Grapes: Quality and choice continue to be good, even as subtle changes in the sourcing of grapes are underway: Waitrose, for example, is starting to bring black grapes from Brazil as the Spanish options tighten-up, and the dominance of Greek Thompson Seedless in the white grape market is diminishing, to be replaced by a number of late varieties such as Autumn Crisp.
This is a great time to sample to new ‘flavour’ varieties, which are available in most stores, even the discounters. Particular favourites of the Good Fruit Guide are Sable, Muscat Beauty, K2 Mango and Cotton Candy, but varieties such as Candy Hearts and Candy Drops are also lovely.
Pears: The coming weeks are the best time to enjoy fantastic pears from European orchards. Across all retailers there are about 12 different varieties on sale, but standing-out are: Abaté Fétèl, Rocha and Concorde – to be eaten crisp or soft; and Comice – sweet, soft and juicy.
Kiwiberries: The perfect lunchbox fruit, kiwiberry, such as Weiki, are becoming increasingly available, even in Lidl!
Mangoes: Osteen from Spain, has now got past its earlier immaturity (shame on growers & retailers) and is in its prime: a nicely flavoured mango from our nearest mango-growing region.
Satsumas: The early, and quite tart, Iwasaki satsumas from Spain are finished, to be replaced by the slightly later Okitsu, which should be juicy, less tangy, with greater sweetness.
Mandarins: The first Spanish clementines, Clemerubi, have been spotted in Tesco marking the start of the winter campaign. These will be very different to the Nadorcott and Orri that have been on offer for the past weeks – perhaps a bit tangy, certainly fresh and light in flavour. Take care to check labels for the variety when buying, as many supermarkets don’t make the distinctions very obvious.
Blueberries: There are very few European blueberries left on sale, with South Africa, Argentina and Peru being the main sources. These are fruit from quite early in the season, so there is no excuse for poor quality, though some Peruvian Biloxi has been very tart. Sweet, new Oz varieties from South Africa are well worth trying, if you see them.
Strawberries: Although the season is late, there are still plenty of British strawberries available, and quality is very acceptable.
Figs: Black Bursa figs from Turkey are in all stores, but quality this year seems quite poor compared to last year: principally in under-maturity which results in a lack of sweetness and flavour. Look for well-coloured fruit with a soft, velvety feel to have a better chance of success.
Melons: All melons are now coming from Brazil. There is no real reason why eating quality should be poor, but nothing stands out so far, except reports of lovely watermelons.
Peaches and Nectarines: The dense, late varieties are now the only choice. These will be sweet, but will not have the succulence of earlier fruit.

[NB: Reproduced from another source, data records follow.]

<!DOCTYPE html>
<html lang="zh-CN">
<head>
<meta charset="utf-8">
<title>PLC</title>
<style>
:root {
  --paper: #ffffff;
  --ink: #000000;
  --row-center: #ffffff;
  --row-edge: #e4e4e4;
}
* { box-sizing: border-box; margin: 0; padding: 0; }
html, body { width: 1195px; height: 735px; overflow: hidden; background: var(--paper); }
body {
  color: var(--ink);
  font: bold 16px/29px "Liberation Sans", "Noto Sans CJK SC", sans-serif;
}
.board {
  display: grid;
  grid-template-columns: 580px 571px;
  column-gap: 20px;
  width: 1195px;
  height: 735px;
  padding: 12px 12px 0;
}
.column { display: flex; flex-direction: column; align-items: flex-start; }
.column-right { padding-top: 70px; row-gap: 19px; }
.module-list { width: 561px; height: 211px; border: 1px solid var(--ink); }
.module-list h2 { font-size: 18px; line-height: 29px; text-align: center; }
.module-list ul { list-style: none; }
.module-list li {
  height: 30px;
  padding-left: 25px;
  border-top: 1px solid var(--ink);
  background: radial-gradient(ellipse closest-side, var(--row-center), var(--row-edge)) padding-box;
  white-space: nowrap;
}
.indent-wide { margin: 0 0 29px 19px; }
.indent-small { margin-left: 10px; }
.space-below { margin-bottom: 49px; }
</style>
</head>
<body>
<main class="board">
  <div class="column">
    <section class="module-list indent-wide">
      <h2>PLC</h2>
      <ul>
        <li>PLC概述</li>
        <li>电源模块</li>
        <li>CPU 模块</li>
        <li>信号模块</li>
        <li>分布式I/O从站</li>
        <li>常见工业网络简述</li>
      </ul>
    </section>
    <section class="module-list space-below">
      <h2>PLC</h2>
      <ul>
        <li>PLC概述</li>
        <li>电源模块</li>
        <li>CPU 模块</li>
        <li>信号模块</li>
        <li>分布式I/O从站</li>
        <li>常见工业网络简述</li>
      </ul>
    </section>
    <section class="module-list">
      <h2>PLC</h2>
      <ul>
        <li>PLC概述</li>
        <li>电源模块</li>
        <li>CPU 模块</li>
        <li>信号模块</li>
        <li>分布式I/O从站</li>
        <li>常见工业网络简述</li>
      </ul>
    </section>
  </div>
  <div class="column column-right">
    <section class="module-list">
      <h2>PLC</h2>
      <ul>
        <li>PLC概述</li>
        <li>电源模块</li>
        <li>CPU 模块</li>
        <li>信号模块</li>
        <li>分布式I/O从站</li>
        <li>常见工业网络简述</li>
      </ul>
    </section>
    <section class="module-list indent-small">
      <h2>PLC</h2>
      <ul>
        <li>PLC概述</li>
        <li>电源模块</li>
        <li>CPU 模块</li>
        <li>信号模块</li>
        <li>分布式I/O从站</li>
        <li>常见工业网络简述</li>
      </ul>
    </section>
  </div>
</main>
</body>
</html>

Plums: The late season, quite dense, Angelino is the main plum available. However, there are some newer late varieties with more succulence and sweetness that are worth trying, such as: September Yummy and October Giant.
Oranges: All oranges are from South Africa, but Navels are diminishing in availability. Valencia Lates make up the majority along with the improved clones Midknight and Delta. Some good deals on bulk purchases are available: excellent for juicing..
5th October, 2018
©Good Fruit Guide 2018. Information and data published on www.goodfruitguide.co.uk must not be reproduced or copied without permission of the editor. Ratings and recommendations on fruit varieties and types with the very best taste are personal to the editor of Good Fruit Guide, and do not attempt to be exhaustive or supported by verifiable consumer research. The highlighting of fruit with the very best taste in the opinion of the editor is not intended as a judgement on the taste of varieties and types of fruit not mentioned.